The BBC is reporting that prime minister David Cameron is introducing new measures that will block all ‘online pornography’ from UK households. The block will initiate at the level of the Internet service provider (ISP), and will be a default setting unless customers specifically opt out to enable this content. Cameron is also calling for ‘horrific’ search terms (including “rape pornography”) to be automatically banned, for everyone.
The BBC’s article used generous scare quotes throughout to editorialize about how stupid this plan is. For example, on questions regarding the technical feasability of such a plan, they had this to say:
“He told the BBC he expected a ‘row’ with service providers who, he said in his speech, were ‘not doing enough to take responsibility’ despite having a ‘moral duty’ to do so. He also warned he could have to ‘force action’ by changing the law and that, if there were ‘technical obstacles’, firms should use their ‘greatest brains’ to overcome them.”

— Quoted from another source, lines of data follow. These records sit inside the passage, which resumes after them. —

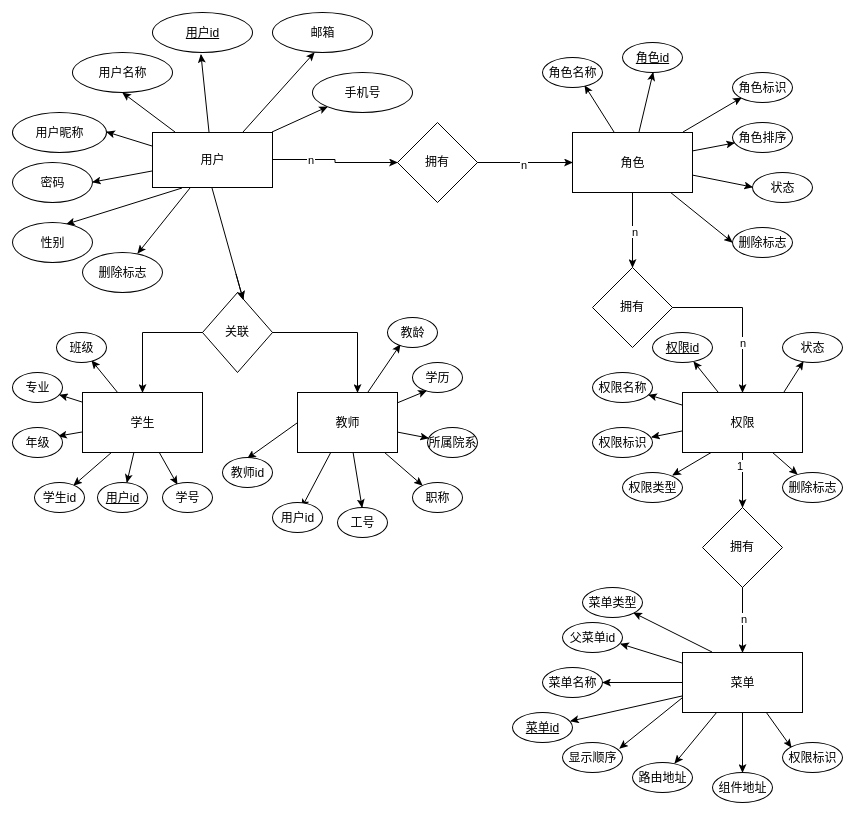
<!DOCTYPE html>
<html lang="zh-CN">
<head>
<meta charset="utf-8">
<title>用户角色权限 E-R 图</title>
<style>
:root { --ink: #000; --paper: #fff; }
* { box-sizing: border-box; }
html, body { margin: 0; background: var(--paper); }
.diagram {
  position: relative; width: 855px; height: 815px; overflow: hidden;
  background: var(--paper); color: var(--ink);
  font: 12px/14px "Liberation Sans", "Noto Sans CJK SC", sans-serif;
}
.links { position: absolute; inset: 0; }
.links .edge { fill: none; stroke: var(--ink); marker-end: url(#arrow); }
.links .diamond { fill: var(--paper); stroke: var(--ink); }
.entity, .attribute, .relation, .cardinality {
  position: absolute; left: var(--x); top: var(--y);
  display: flex; align-items: center; justify-content: center; white-space: nowrap;
}
.entity, .attribute { border: 1px solid var(--ink); background: var(--paper); }
.entity { width: 121px; height: 61px; }
.entity.narrow { width: 101px; }
.attribute { width: 61px; height: 31px; border-radius: 50%; }
.attribute.small { width: 51px; }
.attribute.medium { width: 81px; height: 41px; }
.attribute.large { width: 101px; height: 41px; }
.attribute.key { text-decoration: underline; }
.relation { width: 80px; height: 80px; }
.cardinality { width: 8px; height: 12px; background: var(--paper); font-size: 11px; line-height: 12px; }
</style>
</head>
<body>
<main class="diagram">
  <svg class="links" width="855" height="815" viewBox="0 0 855 815" aria-hidden="true">
    <defs>
      <marker id="arrow" markerUnits="userSpaceOnUse" markerWidth="10" markerHeight="8" refX="8" refY="4" orient="auto">
        <path d="M0 0L9 4L0 8L2 4Z"/>
      </marker>
    </defs>
    <g id="user-links">
      <path class="edge" d="M209 132L201 55"/>
      <path class="edge" d="M243 132L314 53"/>
      <path class="edge" d="M175 132L123 93"/>
      <path class="edge" d="M272 132L327 107"/>
      <path class="edge" d="M152 146L107 132"/>
      <path class="edge" d="M152 171L93 182"/>
      <path class="edge" d="M182 188L67 224"/>
      <path class="edge" d="M190 188L138 253"/>
      <path class="edge" d="M272 159.5H335V162.5H397"/>
      <path class="edge" d="M212 188L243 299"/>
    </g>
    <g id="role-links">
      <path class="edge" d="M477 162.5H572"/>
      <path class="edge" d="M614 132L585 86"/>
      <path class="edge" d="M639 132L653 73"/>
      <path class="edge" d="M683 132L741 98"/>
      <path class="edge" d="M692 151L734 143"/>
      <path class="edge" d="M692 175L752 187"/>
      <path class="edge" d="M670 192L732 242"/>
      <path class="edge" d="M632.5 192V267"/>
      <path class="edge" d="M672 307.5H742.5V392"/>
    </g>
    <g id="student-links">
      <path class="edge" d="M203 332.5H142.5V392"/>
      <path class="edge" d="M118 393L92 361"/>
      <path class="edge" d="M82 402L60 395"/>
      <path class="edge" d="M82 432L59 436"/>
      <path class="edge" d="M112 452L74 485"/>
      <path class="edge" d="M134 452L127 482"/>
      <path class="edge" d="M159 452L177 484"/>
    </g>
    <g id="teacher-links">
      <path class="edge" d="M272 332.5H357.5V392"/>
      <path class="edge" d="M368 392L400 345"/>
      <path class="edge" d="M397 403L426 391"/>
      <path class="edge" d="M397 432L428 438"/>
      <path class="edge" d="M384 452L422 485"/>
      <path class="edge" d="M297 423L248 458"/>
      <path class="edge" d="M331 452L302 507"/>
      <path class="edge" d="M353 452L362 507"/>
    </g>
    <g id="permission-links">
      <path class="edge" d="M718 392L694 362"/>
      <path class="edge" d="M784 392L803 362"/>
      <path class="edge" d="M682 405L649 395"/>
      <path class="edge" d="M682 431L652 437"/>
      <path class="edge" d="M712 452L673 475"/>
      <path class="edge" d="M772 452L797 474"/>
      <path class="edge" d="M742.5 452V507"/>
      <path class="edge" d="M742.5 587V652"/>
    </g>
    <g id="menu-links">
      <path class="edge" d="M712 652L634 613"/>
      <path class="edge" d="M682 663L621 644"/>
      <path class="edge" d="M682 682.5H603"/>
      <path class="edge" d="M682 696L571 721"/>
      <path class="edge" d="M682 698L620 748"/>
      <path class="edge" d="M717 712L675 763"/>
      <path class="edge" d="M742.5 712V772"/>
      <path class="edge" d="M766 712L791 747"/>
    </g>
    <g id="relation-shapes">
      <polygon class="diamond" points="437.5,122.5 477.5,162.5 437.5,202.5 397.5,162.5"/>
      <polygon class="diamond" points="632.5,267.5 672.5,307.5 632.5,347.5 592.5,307.5"/>
      <polygon class="diamond" points="237.5,292.5 272.5,332.5 237.5,372.5 202.5,332.5"/>
      <polygon class="diamond" points="742.5,507.5 782.5,547.5 742.5,587.5 702.5,547.5"/>
    </g>
    <use href="#user-to-association"/>
    <path class="edge" d="M236 274L243 299"/>
  </svg>

  <span class="relation" style="--x:397px;--y:122px">拥有</span>
  <span class="relation" style="--x:592px;--y:267px">拥有</span>
  <span class="relation" style="--x:197px;--y:292px">关联</span>
  <span class="relation" style="--x:702px;--y:507px">拥有</span>

  <span class="cardinality" style="--x:307px;--y:154px">n</span>
  <span class="cardinality" style="--x:520px;--y:159px">n</span>
  <span class="cardinality" style="--x:631px;--y:226px">n</span>
  <span class="cardinality" style="--x:739px;--y:337px">n</span>
  <span class="cardinality" style="--x:736px;--y:460px">1</span>
  <span class="cardinality" style="--x:740px;--y:613px">n</span>

  <section aria-label="用户">
    <div class="entity" style="--x:152px;--y:132px;height:56px">用户</div>
    <div class="attribute large key" style="--x:152px;--y:12px">用户id</div>
    <div class="attribute large" style="--x:272px;--y:12px">邮箱</div>
    <div class="attribute large" style="--x:72px;--y:52px">用户名称</div>
    <div class="attribute large" style="--x:312px;--y:72px">手机号</div>
    <div class="attribute large" style="--x:12px;--y:112px;width:95px">用户昵称</div>
    <div class="attribute medium" style="--x:12px;--y:162px">密码</div>
    <div class="attribute medium" style="--x:12px;--y:222px">性别</div>
    <div class="attribute medium" style="--x:82px;--y:252px">删除标志</div>
  </section>

  <section aria-label="角色">
    <div class="entity" style="--x:572px;--y:132px">角色</div>
    <div class="attribute" style="--x:542px;--y:57px">角色名称</div>
    <div class="attribute key" style="--x:622px;--y:42px">角色id</div>
    <div class="attribute" style="--x:732px;--y:72px">角色标识</div>
    <div class="attribute" style="--x:732px;--y:122px">角色排序</div>
    <div class="attribute" style="--x:752px;--y:172px">状态</div>
    <div class="attribute" style="--x:732px;--y:227px">删除标志</div>
  </section>

  <section aria-label="学生">
    <div class="entity" style="--x:82px;--y:392px">学生</div>
    <div class="attribute small" style="--x:56px;--y:332px">班级</div>
    <div class="attribute small" style="--x:12px;--y:372px">专业</div>
    <div class="attribute small" style="--x:12px;--y:427px">年级</div>
    <div class="attribute small" style="--x:34px;--y:482px">学生id</div>
    <div class="attribute small key" style="--x:97px;--y:482px">用户id</div>
    <div class="attribute small" style="--x:162px;--y:482px">学号</div>
  </section>

  <section aria-label="教师">
    <div class="entity narrow" style="--x:297px;--y:392px">教师</div>
    <div class="attribute small" style="--x:387px;--y:317px">教龄</div>
    <div class="attribute small" style="--x:412px;--y:362px">学历</div>
    <div class="attribute small" style="--x:427px;--y:427px">所属院系</div>
    <div class="attribute small" style="--x:412px;--y:482px">职称</div>
    <div class="attribute small" style="--x:222px;--y:457px">教师id</div>
    <div class="attribute small" style="--x:272px;--y:502px">用户id</div>
    <div class="attribute small" style="--x:337px;--y:507px">工号</div>
  </section>

  <section aria-label="权限">
    <div class="entity" style="--x:682px;--y:392px">权限</div>
    <div class="attribute key" style="--x:652px;--y:332px">权限id</div>
    <div class="attribute" style="--x:782px;--y:332px">状态</div>
    <div class="attribute" style="--x:592px;--y:372px">权限名称</div>
    <div class="attribute" style="--x:592px;--y:427px">权限标识</div>
    <div class="attribute" style="--x:622px;--y:472px">权限类型</div>
    <div class="attribute" style="--x:782px;--y:472px">删除标志</div>
  </section>

  <section aria-label="菜单">
    <div class="entity" style="--x:682px;--y:652px">菜单</div>
    <div class="attribute" style="--x:582px;--y:587px">菜单类型</div>
    <div class="attribute" style="--x:562px;--y:622px">父菜单id</div>
    <div class="attribute" style="--x:542px;--y:667px">菜单名称</div>
    <div class="attribute key" style="--x:512px;--y:712px">菜单id</div>
    <div class="attribute" style="--x:562px;--y:742px">显示顺序</div>
    <div class="attribute" style="--x:632px;--y:762px">路由地址</div>
    <div class="attribute" style="--x:712px;--y:772px">组件地址</div>
    <div class="attribute" style="--x:782px;--y:742px">权限标识</div>
  </section>
</main>
</body>
</html>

Personally—and I say this as a child educator who has routine contact with impressionable children—I am a little horrified by this proposal. The road to censorship is a slippery slope indeed, and the definition of ‘pornography’ is extremely open to debate. Yes, images depicting rape or children are indeed horrific—but those are illegal already, and their purveyors are actively pursued and prosecuted under current laws.
And as for the ‘legal’ stuff—well, how loose is your definition going to be? Are sex education materials pornographic because they explicitly label body parts? What about information on birth control? Once you start restricting keywords, you run into all sorts of difficulties at drawing that line, and I think that’s a not-so-good path to be going down. I would rather leave legal materials available, and leave it up to each individual to monitor and manage what comes into their house.